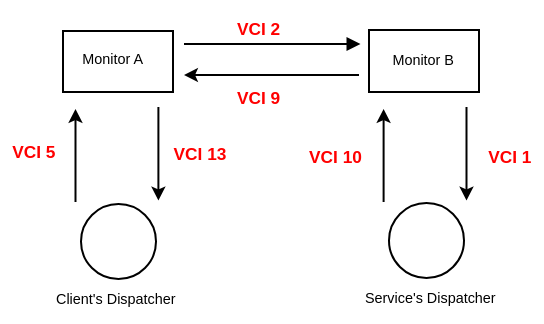
<!DOCTYPE html>
<html lang="en">
<head>
<meta charset="utf-8">
<title>Monitor and dispatcher channels</title>
<style>
:root { --paper: #fff; --ink: #000; --channel: #f00; }
* { box-sizing: border-box; }
body { margin: 0; }
.diagram {
  position: relative; width: 544px; height: 324px; overflow: hidden;
  background: var(--paper); color: var(--ink);
  font-family: "Liberation Sans", Arial, sans-serif;
}
.links { position: absolute; inset: 0; }
.links line { stroke: var(--ink); stroke-width: 2; }
.links polygon { fill: var(--ink); }
.monitor, .dispatcher { position: absolute; border: 2px solid var(--ink); }
.monitor { width: 111.5px; height: 63.5px; }
.dispatcher { width: 77px; height: 77px; border-radius: 50%; }
.label {
  position: absolute; transform: translate(-50%, -50%);
  font-size: 14.4px; line-height: 18px; white-space: nowrap;
}
.channel { font-size: 17.3px; font-weight: 700; line-height: 20px; color: var(--channel); }
</style>
</head>
<body>
<main class="diagram">
  <svg class="links" width="544" height="324" viewBox="0 0 544 324" aria-hidden="true">
    <defs>
      <polygon id="arrowhead" points="0,0 -7.3,14.3 0,11 7.3,14.3"/>
    </defs>
    <line x1="184" y1="44" x2="348" y2="44"/>
    <polygon points="360.5,44 346.5,37 346.5,51"/>
    <line x1="359" y1="75" x2="193" y2="75"/>
    <use href="#arrowhead" transform="translate(184 75) rotate(-90)"/>
    <line x1="75.5" y1="202" x2="75.5" y2="118"/>
    <use href="#arrowhead" x="75.5" y="109"/>
    <line x1="158.4" y1="107" x2="158.4" y2="192"/>
    <use href="#arrowhead" transform="translate(158.4 200.5) rotate(180)"/>
    <line x1="383.6" y1="202" x2="383.6" y2="118"/>
    <use href="#arrowhead" x="383.6" y="109"/>
    <line x1="466.5" y1="107" x2="466.5" y2="192"/>
    <use href="#arrowhead" transform="translate(466.5 200.5) rotate(180)"/>
  </svg>

  <div class="monitor" style="left:62px; top:29.5px"></div>
  <div class="monitor" style="left:368px; top:29px"></div>
  <div class="dispatcher" style="left:79.5px; top:202.5px"></div>
  <div class="dispatcher" style="left:387.5px; top:202px"></div>

  <span class="label" style="left:112.6px; top:59px">Monitor A</span>
  <span class="label" style="left:423.2px; top:60px">Monitor B</span>
  <span class="label" style="left:115.8px; top:299px">Client's Dispatcher</span>
  <span class="label" style="left:430.3px; top:298px">Service's Dispatcher</span>

  <span class="label channel" style="left:258.5px; top:29px">VCI 2</span>
  <span class="label channel" style="left:258.5px; top:98px">VCI 9</span>
  <span class="label channel" style="left:33.8px; top:152px">VCI 5</span>
  <span class="label channel" style="left:200px; top:154px">VCI 13</span>
  <span class="label channel" style="left:335.5px; top:157px">VCI 10</span>
  <span class="label channel" style="left:509.8px; top:157px">VCI 1</span>
</main>
</body>
</html>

Task requirements :: With the images excluded, reproduce the data above precisely as written.

Solution ::
<!DOCTYPE html>
<html lang="en">
<head>
<meta charset="utf-8">
<title>Monitor and dispatcher channels</title>
<style>
:root { --paper: #fff; --ink: #000; --channel: #f00; }
* { box-sizing: border-box; }
body { margin: 0; }
.diagram {
  position: relative; width: 544px; height: 324px; overflow: hidden;
  background: var(--paper); color: var(--ink);
  font-family: "Liberation Sans", Arial, sans-serif;
}
.links { position: absolute; inset: 0; }
.links line { stroke: var(--ink); stroke-width: 2; }
.links polygon { fill: var(--ink); }
.monitor, .dispatcher { position: absolute; border: 2px solid var(--ink); }
.monitor { width: 111.5px; height: 63.5px; }
.dispatcher { width: 77px; height: 77px; border-radius: 50%; }
.label {
  position: absolute; transform: translate(-50%, -50%);
  font-size: 14.4px; line-height: 18px; white-space: nowrap;
}
.channel { font-size: 17.3px; font-weight: 700; line-height: 20px; color: var(--channel); }
</style>
</head>
<body>
<main class="diagram">
  <svg class="links" width="544" height="324" viewBox="0 0 544 324" aria-hidden="true">
    <defs>
      <polygon id="arrowhead" points="0,0 -7.3,14.3 0,11 7.3,14.3"/>
    </defs>
    <line x1="184" y1="44" x2="348" y2="44"/>
    <polygon points="360.5,44 346.5,37 346.5,51"/>
    <line x1="359" y1="75" x2="193" y2="75"/>
    <use href="#arrowhead" transform="translate(184 75) rotate(-90)"/>
    <line x1="75.5" y1="202" x2="75.5" y2="118"/>
    <use href="#arrowhead" x="75.5" y="109"/>
    <line x1="158.4" y1="107" x2="158.4" y2="192"/>
    <use href="#arrowhead" transform="translate(158.4 200.5) rotate(180)"/>
    <line x1="383.6" y1="202" x2="383.6" y2="118"/>
    <use href="#arrowhead" x="383.6" y="109"/>
    <line x1="466.5" y1="107" x2="466.5" y2="192"/>
    <use href="#arrowhead" transform="translate(466.5 200.5) rotate(180)"/>
  </svg>

  <div class="monitor" style="left:62px; top:29.5px"></div>
  <div class="monitor" style="left:368px; top:29px"></div>
  <div class="dispatcher" style="left:79.5px; top:202.5px"></div>
  <div class="dispatcher" style="left:387.5px; top:202px"></div>

  <span class="label" style="left:112.6px; top:59px">Monitor A</span>
  <span class="label" style="left:423.2px; top:60px">Monitor B</span>
  <span class="label" style="left:115.8px; top:299px">Client's Dispatcher</span>
  <span class="label" style="left:430.3px; top:298px">Service's Dispatcher</span>

  <span class="label channel" style="left:258.5px; top:29px">VCI 2</span>
  <span class="label channel" style="left:258.5px; top:98px">VCI 9</span>
  <span class="label channel" style="left:33.8px; top:152px">VCI 5</span>
  <span class="label channel" style="left:200px; top:154px">VCI 13</span>
  <span class="label channel" style="left:335.5px; top:157px">VCI 10</span>
  <span class="label channel" style="left:509.8px; top:157px">VCI 1</span>
</main>
</body>
</html>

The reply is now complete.